> [YOUR INSTRUCTIONS]:
Which lines below fall between the one containing "134C320 135 356" and the one containing "279C98 273 120"? Repeat them exactly, counting both of those lines, and add nothing else.

Pictures paired with source code
□ □ □ □ □ □ □

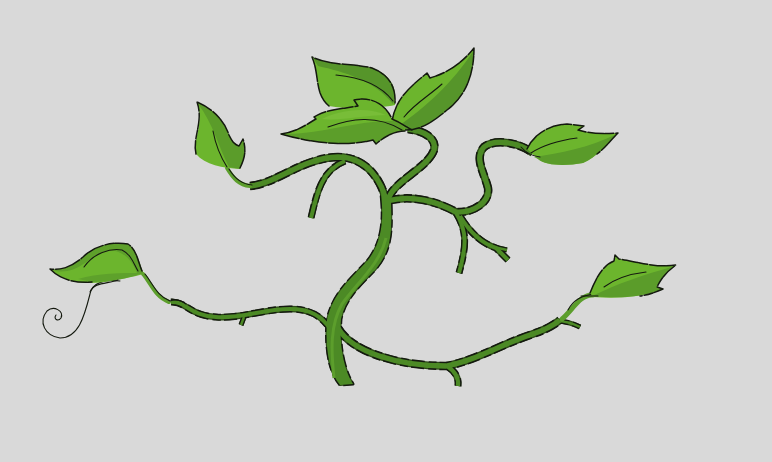
<!DOCTYPE html>
<html lang="en">
<head>
<meta charset="utf-8">
<title>Climbing vine</title>
<style>
:root{--paper:#d9d9d9;--ink:#14190f;--edge:#2c4a17;--stem:#4c8a25;--stem-light:#5c9e2c;--leaf:#6cb52d;--leaf-dark:#56952a;--leaf-light:#78bd38}
html,body{margin:0;height:100%;overflow:hidden;background:var(--paper)}
svg{display:block;width:772px;height:462px}
path{stroke-linejoin:round}
.stems{fill:none}
.edge{stroke:var(--edge)}
.dash{stroke:var(--ink);stroke-dasharray:13 4 8 3}
.core{stroke:var(--stem)}
.leaf{fill:var(--leaf)}
.shade{fill:var(--leaf-dark)}
.light{fill:var(--leaf-light)}
.line{fill:none;stroke:var(--ink);stroke-width:1.5;stroke-linecap:round}
.thin{stroke-width:1.1}
.sketch{stroke-dasharray:16 1 9 2}
.stalk{fill:none;stroke:var(--stem-light);stroke-linecap:round}
</style>
</head>
<body>
<svg viewBox="0 0 772 462" role="img" aria-label="Drawing of a twisting green vine with leaves and a curled tendril">
<defs>
<g id="main-branches">
<path d="M250 186C276 184 302 158 338 157C366 157 383 180 387 206"/>
<path d="M388 200C392 182 428 168 434 150C437 138 424 131 408 129"/>
<path d="M387 201C412 194 438 202 456 212C474 213 490 202 488 188C484 172 474 158 484 147C496 138 520 143 533 153"/>
<path d="M338 328C352 352 398 366 446 366C472 362 500 345 530 335C545 330 553 326 560 320"/>
</g>
<g id="side-branches">
<path d="M171 302C186 301 190 316 216 317C242 319 262 309 290 309C310 309 322 316 331 330"/>
<path d="M345 161C322 170 317 192 311 218"/>
<path d="M456 213C468 232 466 248 459 273"/>
<path d="M460 216C472 236 484 244 496 248L508 260"/>
<path d="M447 366C456 372 459 378 458 386"/>
</g>
<g id="twigs">
<path d="M494 247L507 250"/>
<path d="M244 317L241 325"/>
<path d="M556 321Q568 321 580 327"/>
</g>
<path id="trunk" d="M340 385C329 372 325 348 327 320C333 292 352 278 368 260C382 242 384 220 381 194L391 201C392 232 392 250 375 270C358 287 345 300 341 319C339 342 343 368 353 384Z"/>
</defs>

<rect width="772" height="462" fill="var(--paper)"/>

<g id="tendril">
<path class="line thin" d="M120 281C104 279 92 283 90 294C84 318 78 338 60 338C45 336 38 322 47 311C54 305 64 311 61 318C58 322 53 319 56 315"/>
</g>

<g class="stems" id="stem-outlines">
<g class="edge">
<use href="#main-branches" stroke-width="8"/>
<use href="#side-branches" stroke-width="6.5"/>
<use href="#twigs" stroke-width="5"/>
<use href="#trunk" stroke-width="2"/>
</g>
<g class="dash">
<use href="#main-branches" stroke-width="8.5"/>
<use href="#side-branches" stroke-width="7"/>
<use href="#twigs" stroke-width="5"/>
<use href="#trunk" stroke-width="3"/>
</g>
</g>
<g class="stems core" id="stem-cores">
<use href="#main-branches" stroke-width="5.3"/>
<use href="#side-branches" stroke-width="4"/>
<use href="#twigs" stroke-width="2.4"/>
<use href="#trunk" fill="var(--stem)" stroke="none"/>
<path d="M334 378C331 350 330 325 342 304C357 283 380 264 386 238" stroke="var(--stem-light)" stroke-width="3"/>
</g>

<g id="stalks">
<path class="stalk" stroke-width="4" d="M143 274C151 283 155 297 169 302"/>
<path class="stalk" stroke-width="4" d="M227 168C233 178 239 185 250 186"/>
<path class="stalk" stroke-width="5" d="M593 295C580 294 572 311 562 319"/>
<path class="line thin" d="M145 274C153 284 157 296 170 301Q178 298 186 304M229 169Q238 184 252 185M568 310Q575 296 594 294"/>
</g>

<g id="crown-leaf-right">
<path class="leaf" d="M392 121C396 98 410 87 427 73L430 78C448 73 463 62 474 48C474 74 466 96 447 110C432 123 418 131 404 130Z"/>
<path class="shade" d="M400 125C424 108 452 84 474 50C473 78 464 98 447 110C432 123 418 130 404 130Z"/>
<path class="line sketch" d="M392 121C396 98 410 87 427 73L430 78C448 73 463 62 474 48C474 74 466 96 447 110C432 123 418 131 404 130"/>
<path class="line thin" d="M404 117C414 104 430 95 442 84"/>
</g>
<g id="crown-leaf-top">
<path class="leaf" d="M312 57C330 66 352 63 372 68C388 74 396 86 395 105C382 108 350 110 329 106C314 93 320 76 312 57Z"/>
<path class="shade" d="M318 66C344 72 374 80 393 104L395 97C396 84 387 73 372 68C352 63 330 66 313 58Z"/>
<path class="line sketch" d="M329 106C314 93 320 76 312 57C330 66 352 63 372 68C388 74 396 86 395 103"/>
<path class="line thin" d="M336 75C358 77 380 84 393 101"/>
</g>
<g id="crown-leaf-left">
<path class="leaf" d="M281 134C297 132 307 124 316 119L314 117C327 109 342 109 358 106L354 100C372 96 386 105 392 119C402 123 406 127 405 131C394 131 384 137 376 144L373 140C346 147 312 143 281 134Z"/>
<path class="shade" d="M281 134C320 135 356 120 394 121C403 124 406 128 404 131C394 131 384 137 376 144L373 140C346 147 312 143 281 134Z" opacity=".7"/>
<path class="light" d="M322 119C340 110 366 106 386 115C364 115 342 121 322 119Z"/>
<path class="line sketch" d="M281 134C297 132 307 124 316 119L314 117C327 109 342 109 358 106L354 100C372 96 386 105 392 119C402 123 406 127 412 130M405 131C394 131 384 137 376 144L373 140C346 147 312 143 281 134"/>
<path class="line thin" d="M328 127C350 119 376 114 402 130"/>
</g>

<g id="upper-left-leaf">
<path class="leaf" d="M197 102C211 108 224 119 229 135C232 141 236 145 239 146L243 139C247 151 243 161 240 169C223 168 205 165 196 154C192 140 205 125 197 102Z"/>
<path class="shade" d="M198 104C213 123 218 146 229 167L240 169C244 160 246 151 243 139L239 146C233 144 231 139 229 135C224 119 211 108 198 104Z" opacity=".75"/>
<path class="line sketch" d="M240 168C244 160 247 151 243 139L239 146C233 144 231 139 229 135C224 119 211 108 197 102C204 122 192 138 196 154"/>
<path class="line thin" d="M213 131C216 147 220 156 227 167"/>
</g>

<g id="upper-right-leaf">
<path class="leaf" d="M527 149C534 134 549 125 567 124L584 126L578 130C591 134 604 134 618 133C606 145 597 157 583 163C566 166 546 166 538 159Z"/>
<path class="shade" d="M534 157C560 153 588 148 617 134C606 145 597 157 583 163C566 166 546 166 538 159Z" opacity=".8"/>
<path class="line sketch" d="M527 149C534 134 549 125 567 124L584 126L578 130C591 134 604 134 618 133C610 141 604 149 597 154"/>
<path class="line thin" d="M521 147Q529 156 540 157M531 153C546 143 562 140 577 138"/>
</g>

<g id="lower-left-leaf">
<path class="leaf" d="M50 269C64 271 75 264 83 257C94 246 112 241 128 244C138 251 139 265 144 274C133 277 117 280 104 282C86 284 66 284 50 269Z"/>
<path class="shade" d="M52 270C76 277 87 258 105 251C119 248 131 257 137 273L144 274C139 264 138 250 128 244C112 241 94 246 83 257C75 264 64 271 52 270Z" opacity=".65"/>
<path class="shade" d="M78 279C98 273 120 273 142 273C132 278 108 282 92 282Z" opacity=".6"/>
<path class="line sketch" d="M142 271C138 262 137 250 128 244C112 241 94 246 83 257C75 264 64 271 50 269C62 281 77 283 92 282"/>
<path class="line thin" d="M84 267C94 253 110 248 122 250C132 255 134 265 138 271M90 292C94 282 108 284 118 280"/>
</g>

<g id="lower-right-leaf">
<path class="leaf" d="M590 293C596 278 603 265 614 261L615 255L619 259C638 262 656 268 676 265C666 272 661 279 657 287L663 289C643 297 619 299 593 297Z"/>
<path class="shade" d="M592 296C617 284 642 275 675 266C666 272 661 279 657 287L663 289C643 297 619 299 592 296Z" opacity=".75"/>
<path class="line sketch" d="M590 293C596 278 603 265 614 261L615 255L619 259C638 262 656 268 676 265C666 272 661 279 657 287L663 289C656 292 648 295 640 296"/>
<path class="line thin" d="M604 287C616 278 629 274 646 272M581 296H598"/>
</g>
</svg>
</body>
</html>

□ □ □ □ □ □ □

> [RESPONSE FOR THIS EXERCISE]:
<path class="shade" d="M281 134C320 135 356 120 394 121C403 124 406 128 404 131C394 131 384 137 376 144L373 140C346 147 312 143 281 134Z" opacity=".7"/>
<path class="light" d="M322 119C340 110 366 106 386 115C364 115 342 121 322 119Z"/>
<path class="line sketch" d="M281 134C297 132 307 124 316 119L314 117C327 109 342 109 358 106L354 100C372 96 386 105 392 119C402 123 406 127 412 130M405 131C394 131 384 137 376 144L373 140C346 147 312 143 281 134"/>
<path class="line thin" d="M328 127C350 119 376 114 402 130"/>
</g>

<g id="upper-left-leaf">
<path class="leaf" d="M197 102C211 108 224 119 229 135C232 141 236 145 239 146L243 139C247 151 243 161 240 169C223 168 205 165 196 154C192 140 205 125 197 102Z"/>
<path class="shade" d="M198 104C213 123 218 146 229 167L240 169C244 160 246 151 243 139L239 146C233 144 231 139 229 135C224 119 211 108 198 104Z" opacity=".75"/>
<path class="line sketch" d="M240 168C244 160 247 151 243 139L239 146C233 144 231 139 229 135C224 119 211 108 197 102C204 122 192 138 196 154"/>
<path class="line thin" d="M213 131C216 147 220 156 227 167"/>
</g>

<g id="upper-right-leaf">
<path class="leaf" d="M527 149C534 134 549 125 567 124L584 126L578 130C591 134 604 134 618 133C606 145 597 157 583 163C566 166 546 166 538 159Z"/>
<path class="shade" d="M534 157C560 153 588 148 617 134C606 145 597 157 583 163C566 166 546 166 538 159Z" opacity=".8"/>
<path class="line sketch" d="M527 149C534 134 549 125 567 124L584 126L578 130C591 134 604 134 618 133C610 141 604 149 597 154"/>
<path class="line thin" d="M521 147Q529 156 540 157M531 153C546 143 562 140 577 138"/>
</g>

<g id="lower-left-leaf">
<path class="leaf" d="M50 269C64 271 75 264 83 257C94 246 112 241 128 244C138 251 139 265 144 274C133 277 117 280 104 282C86 284 66 284 50 269Z"/>
<path class="shade" d="M52 270C76 277 87 258 105 251C119 248 131 257 137 273L144 274C139 264 138 250 128 244C112 241 94 246 83 257C75 264 64 271 52 270Z" opacity=".65"/>
<path class="shade" d="M78 279C98 273 120 273 142 273C132 278 108 282 92 282Z" opacity=".6"/>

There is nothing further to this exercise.